Information shown section start
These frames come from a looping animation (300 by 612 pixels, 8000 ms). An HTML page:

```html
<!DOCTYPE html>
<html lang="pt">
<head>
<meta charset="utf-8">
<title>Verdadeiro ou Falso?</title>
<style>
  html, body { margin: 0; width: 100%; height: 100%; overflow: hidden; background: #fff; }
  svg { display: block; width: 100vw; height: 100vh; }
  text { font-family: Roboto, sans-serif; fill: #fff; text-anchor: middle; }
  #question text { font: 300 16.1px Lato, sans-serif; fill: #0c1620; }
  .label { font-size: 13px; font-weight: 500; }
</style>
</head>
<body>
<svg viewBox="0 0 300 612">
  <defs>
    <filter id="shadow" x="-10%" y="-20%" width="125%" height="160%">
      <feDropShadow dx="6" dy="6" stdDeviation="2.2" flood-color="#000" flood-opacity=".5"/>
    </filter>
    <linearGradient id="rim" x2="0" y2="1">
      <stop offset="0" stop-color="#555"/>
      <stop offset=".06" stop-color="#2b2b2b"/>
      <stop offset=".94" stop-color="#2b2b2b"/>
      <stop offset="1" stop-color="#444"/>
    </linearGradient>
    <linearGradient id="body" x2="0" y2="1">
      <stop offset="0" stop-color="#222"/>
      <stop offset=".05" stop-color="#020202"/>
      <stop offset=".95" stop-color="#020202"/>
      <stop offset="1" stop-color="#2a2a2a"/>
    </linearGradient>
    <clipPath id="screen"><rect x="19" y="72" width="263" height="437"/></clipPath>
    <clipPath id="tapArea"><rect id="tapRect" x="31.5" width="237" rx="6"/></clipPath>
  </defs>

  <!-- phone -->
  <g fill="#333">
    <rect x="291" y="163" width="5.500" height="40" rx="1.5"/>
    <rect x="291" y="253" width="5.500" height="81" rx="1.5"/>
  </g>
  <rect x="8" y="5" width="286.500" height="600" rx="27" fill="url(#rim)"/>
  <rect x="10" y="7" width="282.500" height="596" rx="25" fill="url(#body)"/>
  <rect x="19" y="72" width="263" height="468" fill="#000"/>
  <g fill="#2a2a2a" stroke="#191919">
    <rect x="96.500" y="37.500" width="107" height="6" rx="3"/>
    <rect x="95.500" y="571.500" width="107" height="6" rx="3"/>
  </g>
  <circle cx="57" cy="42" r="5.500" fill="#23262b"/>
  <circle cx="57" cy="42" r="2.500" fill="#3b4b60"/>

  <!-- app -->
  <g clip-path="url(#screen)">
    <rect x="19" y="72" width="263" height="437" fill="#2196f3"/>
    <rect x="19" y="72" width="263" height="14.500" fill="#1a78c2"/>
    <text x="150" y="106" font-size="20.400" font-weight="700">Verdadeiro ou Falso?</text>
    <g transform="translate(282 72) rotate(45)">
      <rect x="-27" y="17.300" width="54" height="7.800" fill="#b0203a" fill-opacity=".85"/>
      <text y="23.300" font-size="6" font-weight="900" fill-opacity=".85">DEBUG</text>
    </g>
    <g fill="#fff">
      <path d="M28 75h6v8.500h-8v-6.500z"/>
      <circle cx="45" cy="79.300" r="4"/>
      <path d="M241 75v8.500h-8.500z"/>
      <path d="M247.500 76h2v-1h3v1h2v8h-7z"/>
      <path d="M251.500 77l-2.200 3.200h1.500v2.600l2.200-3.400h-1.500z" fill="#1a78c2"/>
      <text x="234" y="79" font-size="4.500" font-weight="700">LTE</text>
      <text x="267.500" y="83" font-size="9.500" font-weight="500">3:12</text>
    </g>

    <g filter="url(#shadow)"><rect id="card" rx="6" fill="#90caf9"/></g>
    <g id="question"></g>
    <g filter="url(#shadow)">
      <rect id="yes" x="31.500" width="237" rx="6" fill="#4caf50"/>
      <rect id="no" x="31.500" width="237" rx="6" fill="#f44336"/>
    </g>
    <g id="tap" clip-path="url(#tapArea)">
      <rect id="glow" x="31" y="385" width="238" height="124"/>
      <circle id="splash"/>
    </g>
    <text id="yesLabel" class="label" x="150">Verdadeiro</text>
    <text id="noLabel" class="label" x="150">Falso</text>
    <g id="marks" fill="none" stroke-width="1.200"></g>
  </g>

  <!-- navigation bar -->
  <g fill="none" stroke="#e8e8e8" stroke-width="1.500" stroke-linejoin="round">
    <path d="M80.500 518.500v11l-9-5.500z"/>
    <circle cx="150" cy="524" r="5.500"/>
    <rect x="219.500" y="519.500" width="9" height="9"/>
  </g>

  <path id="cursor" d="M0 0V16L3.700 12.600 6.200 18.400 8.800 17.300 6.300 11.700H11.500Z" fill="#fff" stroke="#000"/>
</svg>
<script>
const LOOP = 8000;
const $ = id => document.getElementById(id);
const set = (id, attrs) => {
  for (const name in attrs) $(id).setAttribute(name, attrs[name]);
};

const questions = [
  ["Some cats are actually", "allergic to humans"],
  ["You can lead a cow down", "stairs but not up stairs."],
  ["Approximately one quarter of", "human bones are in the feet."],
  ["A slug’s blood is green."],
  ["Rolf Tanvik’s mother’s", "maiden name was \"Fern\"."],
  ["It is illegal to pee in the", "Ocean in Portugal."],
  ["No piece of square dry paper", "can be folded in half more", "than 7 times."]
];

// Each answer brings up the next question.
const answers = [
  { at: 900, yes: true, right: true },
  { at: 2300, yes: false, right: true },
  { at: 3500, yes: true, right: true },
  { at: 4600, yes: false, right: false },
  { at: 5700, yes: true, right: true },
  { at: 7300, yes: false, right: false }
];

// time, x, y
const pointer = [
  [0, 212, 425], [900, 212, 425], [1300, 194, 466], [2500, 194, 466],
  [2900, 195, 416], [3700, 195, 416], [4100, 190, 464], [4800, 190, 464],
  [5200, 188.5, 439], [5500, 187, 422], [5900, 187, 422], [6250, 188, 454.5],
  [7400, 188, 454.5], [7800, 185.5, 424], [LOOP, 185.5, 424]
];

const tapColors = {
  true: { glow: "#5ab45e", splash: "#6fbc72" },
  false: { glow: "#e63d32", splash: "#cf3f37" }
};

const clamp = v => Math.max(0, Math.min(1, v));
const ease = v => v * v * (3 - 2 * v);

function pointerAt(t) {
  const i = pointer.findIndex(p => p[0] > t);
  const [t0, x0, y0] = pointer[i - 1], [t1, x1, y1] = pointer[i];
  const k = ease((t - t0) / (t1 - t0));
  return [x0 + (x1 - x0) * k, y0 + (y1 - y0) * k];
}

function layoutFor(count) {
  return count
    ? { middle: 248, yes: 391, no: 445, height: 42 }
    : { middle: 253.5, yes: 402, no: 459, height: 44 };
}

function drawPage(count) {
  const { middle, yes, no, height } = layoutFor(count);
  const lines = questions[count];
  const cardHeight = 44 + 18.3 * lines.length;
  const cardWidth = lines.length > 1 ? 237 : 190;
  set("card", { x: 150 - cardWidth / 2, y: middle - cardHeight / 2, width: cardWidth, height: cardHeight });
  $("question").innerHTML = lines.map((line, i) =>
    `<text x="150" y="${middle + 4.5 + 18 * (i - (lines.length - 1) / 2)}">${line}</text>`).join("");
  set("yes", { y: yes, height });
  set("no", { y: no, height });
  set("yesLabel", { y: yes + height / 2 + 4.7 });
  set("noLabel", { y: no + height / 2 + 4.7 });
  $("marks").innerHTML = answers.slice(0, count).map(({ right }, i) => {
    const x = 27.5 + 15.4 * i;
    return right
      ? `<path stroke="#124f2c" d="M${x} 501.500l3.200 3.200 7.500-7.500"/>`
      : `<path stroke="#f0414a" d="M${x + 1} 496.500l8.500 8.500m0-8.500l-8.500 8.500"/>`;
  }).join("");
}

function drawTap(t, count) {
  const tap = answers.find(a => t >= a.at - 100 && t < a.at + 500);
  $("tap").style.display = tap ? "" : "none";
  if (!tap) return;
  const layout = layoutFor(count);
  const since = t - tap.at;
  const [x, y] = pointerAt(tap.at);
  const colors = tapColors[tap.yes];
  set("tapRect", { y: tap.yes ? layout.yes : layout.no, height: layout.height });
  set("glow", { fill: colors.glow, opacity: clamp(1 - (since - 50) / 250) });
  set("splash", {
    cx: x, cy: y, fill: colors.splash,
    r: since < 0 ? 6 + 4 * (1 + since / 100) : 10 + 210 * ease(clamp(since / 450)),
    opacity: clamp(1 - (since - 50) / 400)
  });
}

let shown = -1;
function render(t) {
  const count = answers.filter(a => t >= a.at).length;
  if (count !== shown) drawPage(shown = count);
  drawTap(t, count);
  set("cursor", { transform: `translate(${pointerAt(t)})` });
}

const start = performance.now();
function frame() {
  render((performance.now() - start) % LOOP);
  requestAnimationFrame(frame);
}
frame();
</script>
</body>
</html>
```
Information shown section end
* Brief
Those lines of the records that contain the string "stop" should be identified and copied.

* Reply
      <stop offset="0" stop-color="#555"/>
      <stop offset=".06" stop-color="#2b2b2b"/>
      <stop offset=".94" stop-color="#2b2b2b"/>
      <stop offset="1" stop-color="#444"/>
      <stop offset="0" stop-color="#222"/>
      <stop offset=".05" stop-color="#020202"/>
      <stop offset=".95" stop-color="#020202"/>
      <stop offset="1" stop-color="#2a2a2a"/>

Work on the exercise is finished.